New sounds are discovered in the strangest ways. High Places made an indie-pop career out of home field recordings, while UK sound artist (and purist) Lee Patterson has founded his life’s practice on recording the hidden sounds of the natural world, using self-crafted hydrophones and contact mikes. Amazingly, in a career spanning two decades, Oval’s latest release DNA shares a raft of similarities with the carbon pops of breathing pond-weed and processed reverb of tree bark in Patterson’s work. The difference being Oval founder Markus Popp uses only synthetic sounds.
Noted for developing the ‘Clicks & Cuts’ aesthetic of music and rhythm found in damaged audio –scratched CDs, hardware noise –in the early 90s, Oval defined the Mille Plateux era of freeing sound from the artist’s vision via the non-determinism of glitch. Where Christian Marclay attempted to liberate noise via his Recycled Records sound collages in the 70s, Oval’s sonic compositions avoid any remnants of the original recording of his chosen medium, rather, opting to locate the rhythm and heartbeat of the glitches, clicks and scratches of his beloved machines.
A lot of DNA sounds like nature.‘Australasia’ bounces within reverberating bubbles of oxygen, while ‘Kasino’ at once plummets from a clear sky of vocal birds to the anesthetized underwater sounds of bustling marine life.
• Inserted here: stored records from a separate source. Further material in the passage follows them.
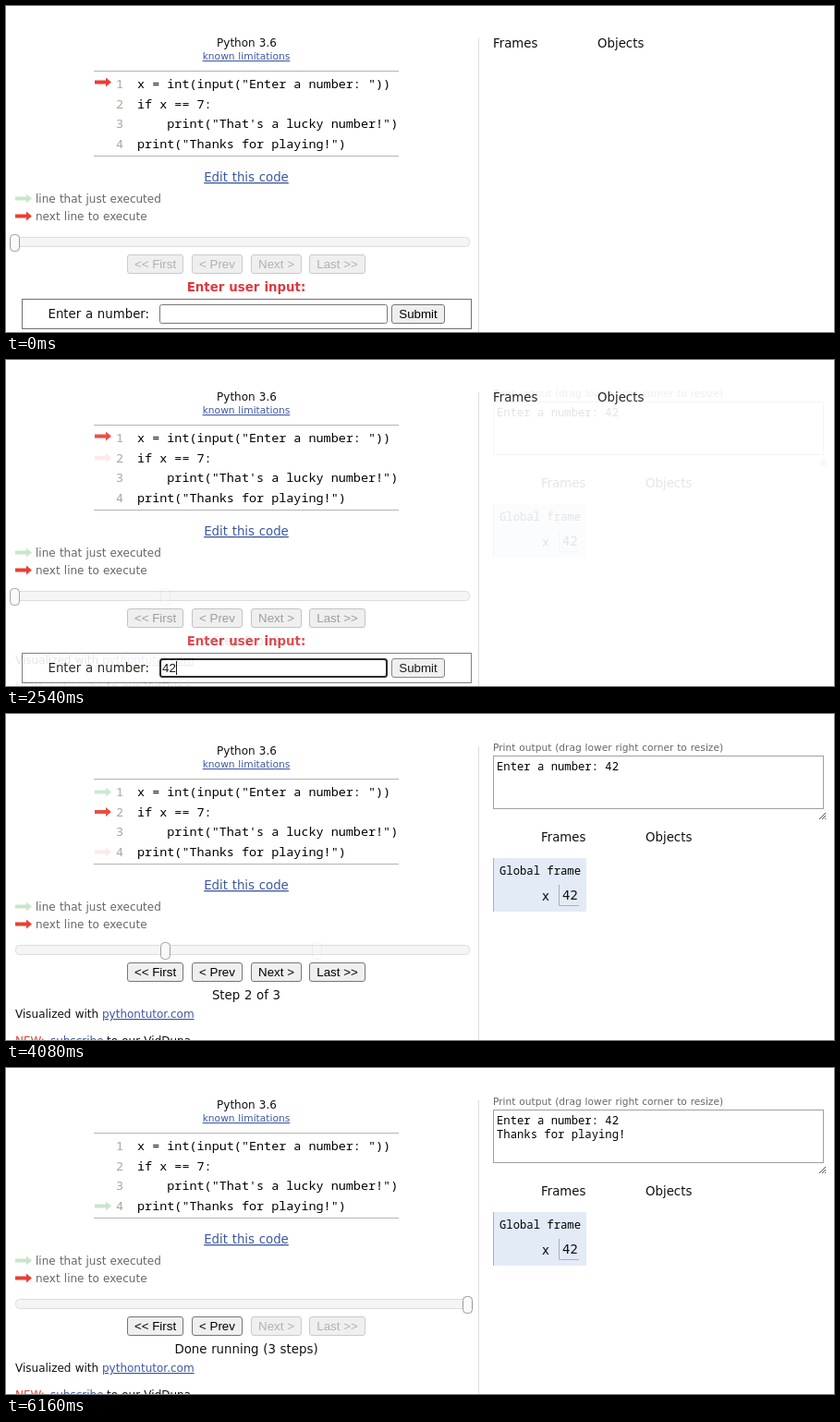
Recreate the animation shown at these times as an HTML page. Size 896 by 353 pixels, loop 8160 ms.

```html
<!DOCTYPE html>
<html lang="en">
<head>
<meta charset="utf-8">
<title>Stepping through a Python program</title>
<style>
  html, body { margin: 0; width: 100%; height: 100%; overflow: hidden; background: #fff; }
  svg { display: block; width: 896px; height: 353px; }
  text { font-family: "DejaVu Sans", Verdana, sans-serif; font-size: 13.33px; word-spacing: .034em; fill: #111; white-space: pre; }
  .mid { text-anchor: middle; }
  .tiny { font-size: 10.67px; }
  .small { font-size: 12px; }
  .link { fill: #3d58a2; text-decoration: underline; }
  .grey { fill: #666; }
  .prompt { font-weight: bold; fill: #dd393f; }
  .red { fill: #e93f34; }
  .code, .out { font-family: "Noto Sans Mono", "DejaVu Sans Mono", monospace; word-spacing: 0; fill: #000; }
  .code { font-size: 13.44px; }
  .out { font-size: 12.22px; }
  .num { fill: #aca798; }
  .ui { font-family: "Liberation Sans", Arial, sans-serif; word-spacing: 0; fill: #000; }
  .off { fill: #b1b1b5; }
</style>
</head>
<body>
<svg id="stage" viewBox="0 0 896 353"></svg>
<script>
const LOOP = 8160, STEP = 60, STEPS = 10;
const RED = '#e93f34', GREEN = '#c9e6ca';

const text = (x, y, s, cls = '') =>
  `<text x="${x}" y="${y}" class="${cls}">${s.replace(/</g, '&lt;')}</text>`;
const box = (x, y, w, h, fill, stroke, r = 0, sw = 1) =>
  `<rect x="${x}" y="${y}" width="${w}" height="${h}" rx="${r}" fill="${fill}" stroke="${stroke}" stroke-width="${sw}"/>`;
const line = (d, color) => `<path d="${d}" fill="none" stroke="${color}"/>`;
const arrow = (x, midY, color) =>
  `<path transform="translate(${x} ${midY - 5})" d="M0 3H12V0L18 5L12 10V7H0Z" fill="${color}"/>`;
const button = (x, y, w, label, on = true) =>
  box(x + .5, y + .5, w - 1, 20, '#efefef', on ? '#767676' : '#cbcbcb', 2.5) +
  text(x + w / 2, y + 15, label, 'ui mid' + (on ? '' : ' off'));

const program = [
  [142, 'x = int(input("Enter a number: "))'],
  [142, 'if x == 7:'],
  [174.3, 'print("That\'s a lucky number!")'],
  [142, 'print("Thanks for playing!")']
];

function codePane() {
  const rows = program.map(([x, s], i) => {
    const y = 89 + Math.round(i * 21.7);
    return text(119, y, String(i + 1), 'code num') + text(x, y, s, 'code');
  }).join('');
  return text(260.5, 44, 'Python 3.6', 'small mid') +
    text(260, 58, 'known limitations', 'tiny link mid') +
    line('M95 70.5H425M95 162.5H425', '#b3b3b3') + rows +
    text(260, 190, 'Edit this code', 'link mid') +
    arrow(10, 208.5, GREEN) + text(32, 213, 'line that just executed', 'small grey') +
    arrow(10, 227.5, RED) + text(32, 232, 'next line to execute', 'small grey') +
    line('M511.5 35V353', '#ddd');
}

function controls(pos, back, next) {
  return box(10.5, 250.5, 491, 10, '#f5f5f5', '#ddd', 4) +
    box(4.5 + Math.round(pos * 163.33), 247.5, 10, 18, '#fafafa', '#999', 4) +
    button(131, 269, 61, '<< First', back) + button(201, 269, 55, '< Prev', back) +
    button(265, 269, 55, 'Next >', next) + button(328, 269, 61, 'Last >>', next);
}

function inputForm(value) {
  const field = value
    ? box(167, 324, 245, 19, '#fff', '#101010', 2.5, 2) +
      text(169, 338, value, 'ui') + line('M184.5 326V341', '#000')
    : box(166.5, 323.5, 246, 20, '#fff', '#767676', 2);
  return text(260, 309, 'Enter user input:', 'prompt mid') +
    box(17.5, 317.5, 486, 32, '#fff', '#707070') +
    text(45.5, 338, 'Enter a number:') + field + button(417, 323, 58, 'Submit');
}

function footer(status) {
  return text(260, 309, status, 'mid') +
    text(10, 329, 'Visualized with', 'small') + text(104, 329, 'pythontutor.com', 'small link') +
    text(10, 358, 'NEW:', 'small red') + text(48, 358, 'subscribe', 'small link') +
    text(109, 358, 'to our VidDuna', 'small');
}

const headings = (x, y) => text(x, y, 'Frames') + text(x + 113, y, 'Objects');

function memory(output) {
  return text(527, 40, 'Print output (drag lower right corner to resize)', 'tiny grey') +
    box(527.5, 45.5, 357, 57, '#fff', '#a0a0a0') +
    output.map((s, i) => text(531, 61 + 15 * i, s, 'out')).join('') +
    line('M880 114L887 107M883 114L887 110M886 114L887 113', '#555') +
    headings(579, 138) +
    '<rect x="527" y="156" width="101" height="58" fill="#e2ebf6"/>' +
    line('M527.5 156V214M598.5 185V207.5H620', '#a6b3b6') +
    text(534, 174, 'Global frame', 'out') + text(580, 202, 'x') + text(602, 201, '42');
}

const asking = value =>
  arrow(96, 82.5, RED) + controls(0, false, false) + inputForm(value) + headings(527, 45);
const running = (arrows, pos, next, status, output) =>
  arrows + controls(pos, true, next) + footer(status) + memory(output);

const entered = 'Enter a number: 42';
const scenes = [
  [0, asking('')],
  [1000, asking('42')],
  [2540, running(arrow(96, 84.5, GREEN) + arrow(96, 106, RED), 1, true, 'Step 2 of 3', [entered])],
  [4080, running(arrow(96, 106, GREEN) + arrow(96, 149.5, RED), 2, true, 'Step 3 of 3', [entered])],
  [5620, running(arrow(96, 149.5, GREEN), 3, false, 'Done running (3 steps)',
    [entered, 'Thanks for playing!'])]
];

const stage = document.getElementById('stage');
stage.innerHTML = scenes.map(([, body]) =>
  `<g opacity="0"><rect width="896" height="353" fill="#fff"/>${codePane()}${body}</g>`).join('');
const layers = [...stage.children];

// Each opaque scene fades in over the one before it, in ten equal steps.
function draw() {
  const t = performance.now() % LOOP;
  scenes.forEach(([start], i) => {
    const n = Math.floor((t - start) / STEP) + 1;
    layers[i].setAttribute('opacity', i ? Math.min(STEPS, Math.max(0, n)) / STEPS : 1);
  });
  requestAnimationFrame(draw);
}
draw();
</script>
</body>
</html>
```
With no conscious direction, DNA travels along like a half-remembered dream, dozing off into the frenzied dial-up beats of ‘In+Love’ before being completely forgotten in the spatial distortion and skipping disc clicks of ‘Stealth’. Meanwhile, that ever-frustrated desire for pop music pay-off never eventuates, even as the final clamorous build-up of ‘Op’ fades into anything but a climax.
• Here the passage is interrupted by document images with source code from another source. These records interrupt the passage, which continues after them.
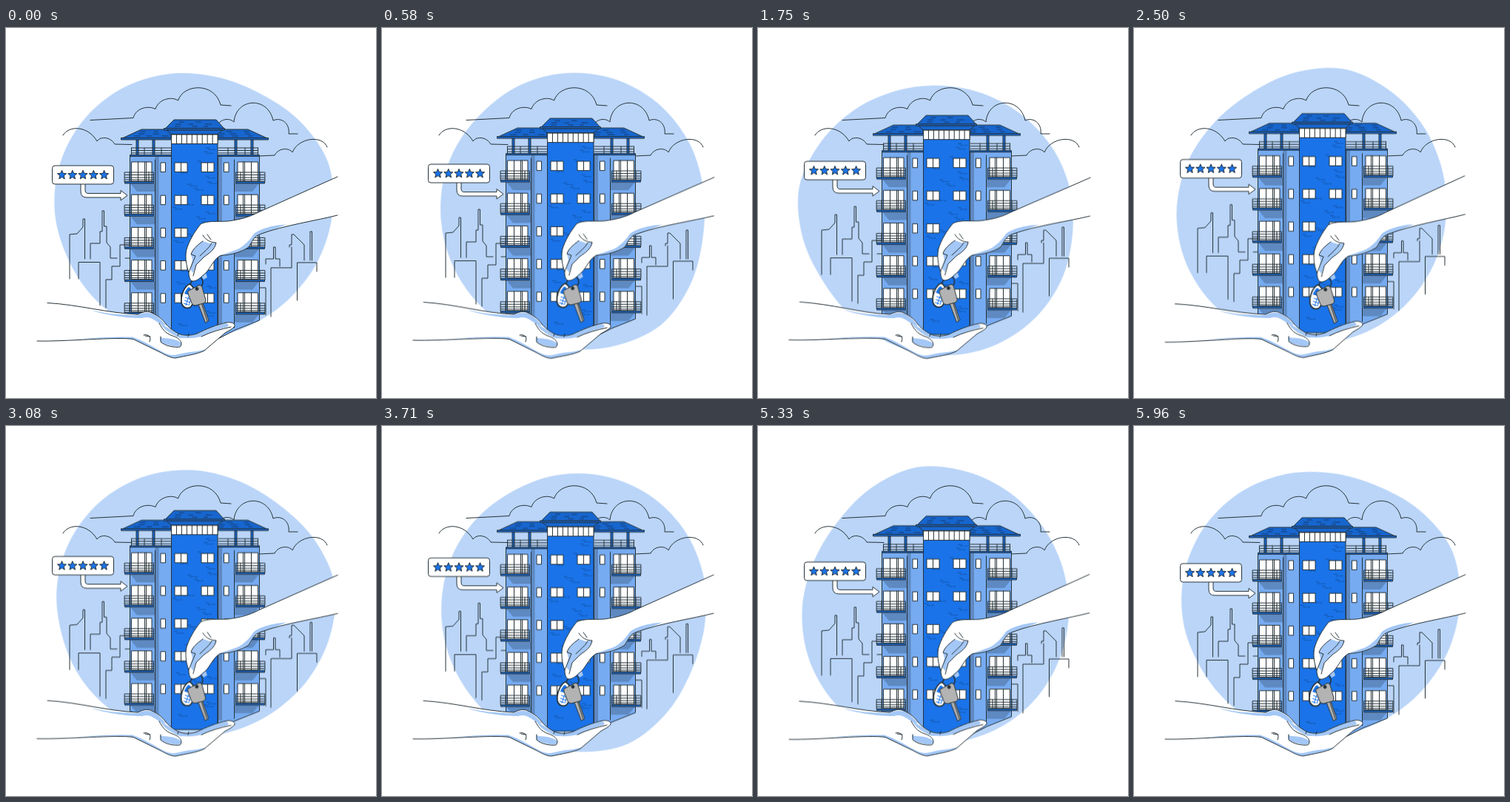
An HTML page for the animation above (6000 ms loop, 500 px wide and 500 px high).

```html
<!DOCTYPE html>
<html lang="en">
<head>
<meta charset="utf-8">
<title>House keys</title>
<style>
html, body { margin: 0; width: 100%; height: 100%; overflow: hidden; background: #fff; }
svg { display: block; width: 100%; height: 100%; }
.ln { fill: none; stroke: #263238; stroke-width: 1; stroke-linecap: round; stroke-linejoin: round; }
.o { stroke: #263238; stroke-width: 1; stroke-linejoin: round; }
.main { fill: #1a73e8; }
.roof { fill: #1766cf; }
.wall { fill: #76abf1; }
.shade { fill: #5e89c1; }
.white { fill: #fff; }
.tint { fill: #a3c7f6; }
.grey { fill: #b3b3b3; }
#blob { fill: #bad5f8; transform-origin: 250px 250px; animation: spin 3s linear infinite; }
.float { animation: float 6s linear infinite; }
.wind { animation: wind 1.5s linear infinite; }
#giver { transform-origin: 345px 300px; }
#taker { transform-origin: 176px 409px; }
@keyframes spin { to { transform: rotate(360deg); } }
@keyframes float { 50% { transform: translateY(-10px); } }
@keyframes wind {
  0%, 100% { transform: rotate(0deg); }
  25% { transform: rotate(1deg); }
  75% { transform: rotate(-1deg); }
}
</style>
</head>
<body>
<svg viewBox="0 0 500 500">
  <path id="blob"/>

  <g class="ln">
    <path d="M114 124.5L172 121.500C175 109 191 104 202 109.500C206 96 224 92 232.500 98C240 75 282 73 290 104L304 105"/>
    <path d="M77 145C85 131 111 132 123 153C128 146 141 147 147 157L170 157.500"/>
    <path d="M284 135C288 122 302 121 308 127C311 94 354 92 361 125C372 120 384 129 382 143L394 143"/>
    <path d="M342 173L363 172C369 161 383 162 387 168C395 148 428 144 434 161"/>
  </g>

  <g class="float">
    <g class="ln">
      <path d="M86 339V279L96 278L104 269V258H106.500V312"/>
      <path d="M114 312V291H127V275H130V247H132.500V268H136V290L141 296V311H150"/>
      <path d="M98 339V316.500H127V375M135 378V340H143V322H154V293H167M161 311H167"/>
      <path d="M342 351H351V388M358 390V324H386V296M383 296V293H386V279H389L403 293V314"/>
      <path d="M351 319V312H361.500V296H364V312H370V322M411 314V275H413.500V314M393.500 368V317H420V329"/>
    </g>
    <g id="building"></g>
  </g>

  <g id="giver" class="wind">
    <path class="ln" d="M252 341C247 347 249 352 257 352C266 351 268 344 264 338" style="stroke-width:1.6"/>
    <path class="white ln" d="M248 346C241 349 236 361 237 371C239 380 249 381 252 373C256 362 256 350 248 346Z" style="stroke-width:1.8;fill:#fff"/>
    <path class="main" d="M247 350C244 352 242 356 241 359L251 362C252 357 251 352 247 350Z"/>
    <path d="M242 364L250 367M241 368L249 371M240 372L246 374M247 363L243 375M250 365L247 375" fill="none" stroke="#1a73e8"/>
    <g class="o">
      <path class="grey" d="M259 371L264.500 368L274 395.500L269.500 398.500Z"/>
      <path class="ln" d="M264 371L272 396"/>
      <path class="grey" d="M247 355L261 347.500Q264 347 265 350L270 368Q270 371 267 372L256 375Q252 375 251 372L246 359Q245 356 247 355Z"/>
      <circle cx="258" cy="352.500" r="2" fill="#263238"/>
    </g>
    <path id="hand" class="white" d="M448 201L341 249C328 256 315 259 300 261C286 262 272 260 263 265C255 275 247 288 243.500 301C242 313 244 322 247 330C247 337 249 343 254 342C260 341 264 336 270 331C277 323 281 312 290 307.500C303 307 318 303 328 296C333 288 335 281 345 278C375 267 420 260 448 253"/>
    <g class="tint">
      <path d="M330 294C333 286 336 281 347 278L379 265.500C362 266 342 272 335 278C331 284 326 291 315 298C304 303 296 304 288 308C303 308 322 301 330 294Z"/>
      <path d="M266 288L275 291L284 290C282 300 274 304 268 309L257 320L253 331L249 326L252 314L250 306C252 299 258 294 266 288Z"/>
      <path d="M264 335L270 331L272 337L267 340Z"/>
    </g>
    <g class="ln">
      <path d="M448 201L341 249C328 256 315 259 300 261C286 262 272 260 263 265C255 275 247 288 243.500 301C242 313 244 322 247 330C247 337 249 343 254 342C260 341 264 336 270 331C277 323 281 312 290 307.500C303 307 318 303 328 296C333 288 335 281 345 278C375 267 420 260 448 253"/>
      <path d="M266 280C270 287 277 290 284 290C282 300 275 304 268 309L257 320L253 335"/>
      <path d="M266 288C258 294 252 299 250 306L256 308L251 320L247 330M278 291C274 298 267 303 262 308M272 279L277 286"/>
    </g>
  </g>

  <g id="taker" class="wind">
    <path class="white" d="M56 371.500C100 374 135 385 178 387C186 383 192 382 197 385C206 389 212 394 216 400C222 407 228 410 233 413C241 416 249 416 258 413C270 407 284 401 298 398C304 397 310 399 309 403C306 407 301 409 296 412L268 436C258 441 242 443 229 446C222 446 214 441 208 438L172 420.500C150 417 80 424 42 423"/>
    <g class="tint">
      <path d="M114 381C135 386 155 388 178 388C186 384 192 384 197 386C206 390 212 396 216 402C210 402 206 398 201 395C195 391 190 390 184 392C160 392 130 387 114 381Z"/>
      <path d="M209 400C217 403 224 409 233 413C241 416 249 416 258 413C270 407 284 401 297 399C301 400 302 402 299 404C288 407 274 412 264 417C252 420 243 419 235 419C225 414 215 410 209 400Z"/>
      <path d="M208 418C212 420 229 418 237 426C238 431 229 432 218 428C211 427 208 424 208 418Z"/>
      <path d="M95 421C120 418 150 417 171 417.500C184 422 199 431 212 438C220 442 225 443 233 441C248 437 258 438 270 434L268 436C258 441 242 443 229 446C222 446 214 441 208 438L172 420.500C150 418 120 420 95 421Z"/>
    </g>
    <g class="ln">
      <path d="M56 371.500C100 374 135 385 178 387C186 383 192 382 197 385C206 389 212 394 216 400C222 407 228 410 233 413C241 416 249 416 258 413C270 407 284 401 298 398C304 397 310 399 309 403C306 407 301 409 296 412L268 436C258 441 242 443 229 446C222 446 214 441 208 438L172 420.500C150 417 80 424 42 423"/>
      <path d="M207 399C211 406 214 412 225 416C235 419 240 426 235 431C228 432 215 430 209 424V417M186 415C193 413 197 418 194 424M188 416L195 417M233 413L232 416M247 413L246 417M264 417C276 411 290 407 304 404"/>
    </g>
  </g>

  <g class="float">
    <path class="white o" d="M101 210V221Q101 229 109 229H155V233L164 226.300L155 219.500V223.500H111Q107 223.500 107 219V210Z"/>
    <rect class="white o" x="62.500" y="186" width="83" height="25" rx="3.500"/>
    <g id="stars" class="main o"></g>
  </g>
</svg>
<script>
const $ = id => document.getElementById(id);
const rect = (cls, x, y, w, h) => `<rect class="${cls}" x="${x}" y="${y}" width="${w}" height="${h}"/>`;
const path = (cls, d) => `<path class="${cls}" d="${d}"/>`;
const polar = (r, deg) => [r * Math.cos(deg * Math.PI / 180), r * Math.sin(deg * Math.PI / 180)];

let seed = 11;
const rnd = () => (seed = seed * 16807 % 2147483647) / 2147483647;

// Closed smooth outline through evenly spaced radii
function blobPath(radii) {
  const pts = radii.map((r, i) => polar(r, i * 360 / radii.length).map(v => 250 + v));
  const at = i => pts[(i + pts.length) % pts.length];
  let d = `M${at(0)}`;
  pts.forEach((p, i) => {
    const a = at(i - 1), q = at(i + 1), b = at(i + 2);
    const c1 = p.map((v, k) => v + (q[k] - a[k]) / 6);
    const c2 = q.map((v, k) => v - (b[k] - p[k]) / 6);
    d += `C${c1} ${c2} ${q}`;
  });
  return d + 'Z';
}

function bricks(x0, x1, y0, y1, count) {
  let d = '';
  for (let i = 0; i < count; i++) {
    const x = x0 + rnd() * (x1 - x0 - 13), y = y0 + (i + rnd()) * (y1 - y0) / count;
    d += `M${x} ${y}h5m-2 2.2h5m1 0h4`;
  }
  return `<path d="${d}" fill="none" stroke="#155cba" stroke-width="1.3"/>`;
}

function tiles(x0, x1, y, rows, grow) {
  let d = '';
  for (let r = 0; r < rows; r++) {
    for (let x = x0 - r * grow + rnd() * 8; x < x1 + r * grow - 10; x += 16 + rnd() * 8)
      d += `M${x} ${y + r * 3}h${6 + rnd() * 4}`;
  }
  return `<path d="${d}" fill="none" stroke="#143b70" stroke-width="1.1"/>`;
}

// Drawn for the left side; shadeX places the dark strip along the wall
function wing(shadeX) {
  let s = path('wall o', 'M167.500 173H223.500V420L200 408L167.500 395Z') + rect('shade', shadeX, 173.500, 5, 234) +
    path('ln', 'M201.500 178V405');
  for (const x of [176, 198]) s += rect('roof o', x, 151, 3, 22);
  s += path('ln', 'M169.500 162H223M169.500 165.500H223M169.500 169H223M169.500 162V173M187 162V173M210 162V173');
  s += rect('roof o', 167.500, 171.500, 56, 2);
  s += path('roof o', 'M223 137H183L157 149H223Z') + tiles(181, 222, 140, 3, 5) + rect('roof o', 155.500, 148.500, 68, 2.500);
  for (let k = 0; k < 5; k++) {
    const y = 181 + 44.2 * k;
    s += path('shade', `M168 ${y + 29}H201V${y + 40}H177Z`);
    s += rect('white o', 169.500, y, 27.500, 26);
    s += path('ln', `M178.500 ${y}v26M187.500 ${y}v26M189.500 ${y}v26`);
    s += path('ln', `M160.500 ${y + 14}h39v13h-39zm0 3.500h39m-39 3.500h39m-39 3h39M167 ${y + 14}v13M193 ${y + 14}v13`);
    s += rect('roof o', 160.500, y + 26.500, 39, 2.500);
    s += rect('white o', 209, y + 1, 6.500, 12.500);
  }
  return s;
}

function building() {
  let s = wing(201.5) + `<g transform="matrix(-1 0 0 1 510 0)">${wing(218)}</g>`;
  s += rect('main o', 223.500, 137, 62.500, 283) + bricks(225, 285, 160, 400, 34);
  s += rect('white o', 223.500, 144, 62.500, 12.500);
  for (let i = 1; i < 9; i++) s += path('ln', `M${223.5 + i * 6.95} 144v12.500`);
  for (let k = 0; k < 5; k++) {
    for (const x of [228, 264]) {
      const y = 182 + 44.2 * k;
      s += rect('white o', x, y, 17, 12.500) + path('ln', `M${x + 8.5} ${y}v12.500`);
    }
  }
  s += path('roof o', 'M227 124H284L295 136H215Z') + tiles(228, 283, 127, 3, 3);
  s += rect('roof o', 213.500, 135.500, 82, 2.500);
  s += path('roof o', 'M217 138H293L286 143.500H223Z');
  return s;
}

function star(cx, cy) {
  const pts = [];
  for (let i = 0; i < 10; i++) {
    const [x, y] = polar(i % 2 ? 2.9 : 6.4, i * 36 - 90);
    pts.push(`${cx + x},${cy + y}`);
  }
  return `<polygon points="${pts.join(' ')}"/>`;
}

$('blob').setAttribute('d', blobPath([
  191, 183.5, 176.5, 172, 170, 170, 172, 174.5, 177.5,
  184, 189, 192, 192.5, 190.5, 187, 186.5, 192.5, 197.5
]));
$('building').innerHTML = building();
$('stars').innerHTML = [75.5, 89.8, 104, 118.3, 132.6].map(x => star(x, 198.7)).join('');
</script>
</body>
</html>
```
DNA is an extended retrospective. Here, 25 tracks run for over an hour and follow along a non-linear path, reflective of the rhisomatic structure of Oval’s music. Even the fact that DNA was meant to be released before the acoustic efforts of 2010’s O and the earlier Oh EP, as a compendium closer to Popp’s era of digital distortion, is appropriate. Because, not only has his oeuvre gathered meaning beyond artistic intent, but it also shows the disordered evolution of his work and his tracks. What was meant to welcome the more acoustic music of his most recent release comes only after the shift has been made. Meanwhile, by establishing a natural rhythm within the ostensibly unnatural realms of manmade electronics using auditory fragments, Popp eschews any semblance of ‘songs’ or ‘structure’ in these sonic snapshots. Instead, his music travels along a hazy plane of ambient sounds that, like nature, might seem random but are of a complex system lovingly assembled by its creator.